EXERCISE DESCRIPTION.
Please copy each line below that contains the word "size".

-- DATA EXCERPTS follows --

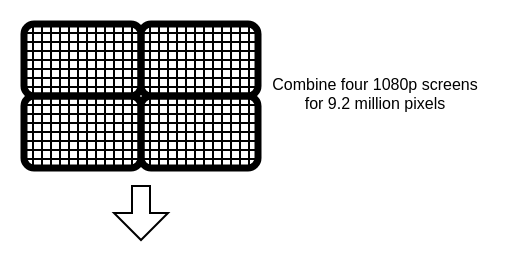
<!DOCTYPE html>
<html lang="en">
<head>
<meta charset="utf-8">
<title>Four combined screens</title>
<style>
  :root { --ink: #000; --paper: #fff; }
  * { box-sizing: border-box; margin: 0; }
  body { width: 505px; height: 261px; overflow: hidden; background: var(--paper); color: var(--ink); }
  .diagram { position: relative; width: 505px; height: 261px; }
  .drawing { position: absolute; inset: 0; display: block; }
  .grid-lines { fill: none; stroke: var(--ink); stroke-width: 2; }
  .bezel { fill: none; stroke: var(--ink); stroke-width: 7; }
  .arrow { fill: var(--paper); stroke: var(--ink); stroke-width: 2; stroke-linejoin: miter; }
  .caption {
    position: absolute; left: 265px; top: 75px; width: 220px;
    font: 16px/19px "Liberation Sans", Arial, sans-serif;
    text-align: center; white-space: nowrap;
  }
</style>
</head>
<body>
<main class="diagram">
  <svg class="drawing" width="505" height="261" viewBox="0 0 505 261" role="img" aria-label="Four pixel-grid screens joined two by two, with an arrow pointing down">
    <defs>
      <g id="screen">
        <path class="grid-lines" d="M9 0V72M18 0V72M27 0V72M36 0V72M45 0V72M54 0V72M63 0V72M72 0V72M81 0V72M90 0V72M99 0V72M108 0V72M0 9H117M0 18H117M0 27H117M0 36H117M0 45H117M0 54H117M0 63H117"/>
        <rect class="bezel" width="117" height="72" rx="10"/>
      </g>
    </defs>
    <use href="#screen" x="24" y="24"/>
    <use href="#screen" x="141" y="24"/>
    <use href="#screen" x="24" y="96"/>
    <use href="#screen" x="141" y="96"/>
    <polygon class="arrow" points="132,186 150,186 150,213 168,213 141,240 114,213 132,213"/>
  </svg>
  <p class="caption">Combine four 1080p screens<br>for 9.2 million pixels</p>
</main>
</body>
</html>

-- DATA EXCERPTS concluded --
-- DATA EXCERPTS follows --

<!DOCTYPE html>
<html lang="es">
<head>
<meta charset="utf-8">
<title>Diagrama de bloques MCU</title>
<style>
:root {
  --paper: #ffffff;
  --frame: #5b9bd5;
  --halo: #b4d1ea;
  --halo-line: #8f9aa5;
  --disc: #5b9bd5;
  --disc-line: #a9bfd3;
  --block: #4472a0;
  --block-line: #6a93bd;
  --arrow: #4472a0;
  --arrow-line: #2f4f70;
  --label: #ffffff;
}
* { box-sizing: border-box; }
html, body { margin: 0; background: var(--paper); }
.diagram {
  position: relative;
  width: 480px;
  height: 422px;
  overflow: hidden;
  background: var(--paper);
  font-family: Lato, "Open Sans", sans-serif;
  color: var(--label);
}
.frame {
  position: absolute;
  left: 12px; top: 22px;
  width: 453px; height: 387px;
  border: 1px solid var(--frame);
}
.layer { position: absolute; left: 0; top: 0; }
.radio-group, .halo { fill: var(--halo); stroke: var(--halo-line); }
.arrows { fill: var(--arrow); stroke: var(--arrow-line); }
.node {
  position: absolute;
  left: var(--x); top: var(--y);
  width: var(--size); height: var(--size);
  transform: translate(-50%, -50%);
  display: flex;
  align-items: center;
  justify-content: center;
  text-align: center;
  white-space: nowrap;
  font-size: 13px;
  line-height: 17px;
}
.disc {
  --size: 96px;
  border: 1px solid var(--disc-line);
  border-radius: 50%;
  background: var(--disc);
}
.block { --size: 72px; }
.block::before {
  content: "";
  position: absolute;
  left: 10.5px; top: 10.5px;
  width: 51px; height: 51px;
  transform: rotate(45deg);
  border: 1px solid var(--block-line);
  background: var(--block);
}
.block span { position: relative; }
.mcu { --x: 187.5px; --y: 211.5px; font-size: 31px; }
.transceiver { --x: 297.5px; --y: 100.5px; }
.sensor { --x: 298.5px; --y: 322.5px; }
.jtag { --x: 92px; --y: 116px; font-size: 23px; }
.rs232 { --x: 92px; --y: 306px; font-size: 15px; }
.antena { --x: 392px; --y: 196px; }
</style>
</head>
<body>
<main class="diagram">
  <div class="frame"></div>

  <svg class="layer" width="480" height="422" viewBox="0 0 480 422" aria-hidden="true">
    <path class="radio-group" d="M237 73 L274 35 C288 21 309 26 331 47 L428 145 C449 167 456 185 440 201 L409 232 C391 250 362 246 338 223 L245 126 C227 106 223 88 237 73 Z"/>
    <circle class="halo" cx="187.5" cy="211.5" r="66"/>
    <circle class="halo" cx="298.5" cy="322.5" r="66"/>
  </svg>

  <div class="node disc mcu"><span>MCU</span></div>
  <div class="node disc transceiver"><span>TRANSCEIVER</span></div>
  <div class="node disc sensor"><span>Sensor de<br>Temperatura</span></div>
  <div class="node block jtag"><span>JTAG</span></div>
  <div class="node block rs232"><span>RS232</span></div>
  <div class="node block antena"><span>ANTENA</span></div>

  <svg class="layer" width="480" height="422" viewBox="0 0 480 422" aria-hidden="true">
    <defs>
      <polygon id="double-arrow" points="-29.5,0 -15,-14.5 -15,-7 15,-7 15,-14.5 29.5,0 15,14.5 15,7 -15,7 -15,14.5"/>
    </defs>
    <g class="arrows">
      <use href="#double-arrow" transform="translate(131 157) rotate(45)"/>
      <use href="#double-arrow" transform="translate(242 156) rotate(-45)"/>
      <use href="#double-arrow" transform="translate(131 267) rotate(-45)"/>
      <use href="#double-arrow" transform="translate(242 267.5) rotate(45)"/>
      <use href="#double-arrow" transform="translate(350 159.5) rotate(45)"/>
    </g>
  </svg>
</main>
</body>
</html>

-- DATA EXCERPTS concluded --

ANSWER TO THIS EXERCISE.
  width: var(--size); height: var(--size);
  font-size: 13px;
  --size: 96px;
.block { --size: 72px; }
.mcu { --x: 187.5px; --y: 211.5px; font-size: 31px; }
.jtag { --x: 92px; --y: 116px; font-size: 23px; }
.rs232 { --x: 92px; --y: 306px; font-size: 15px; }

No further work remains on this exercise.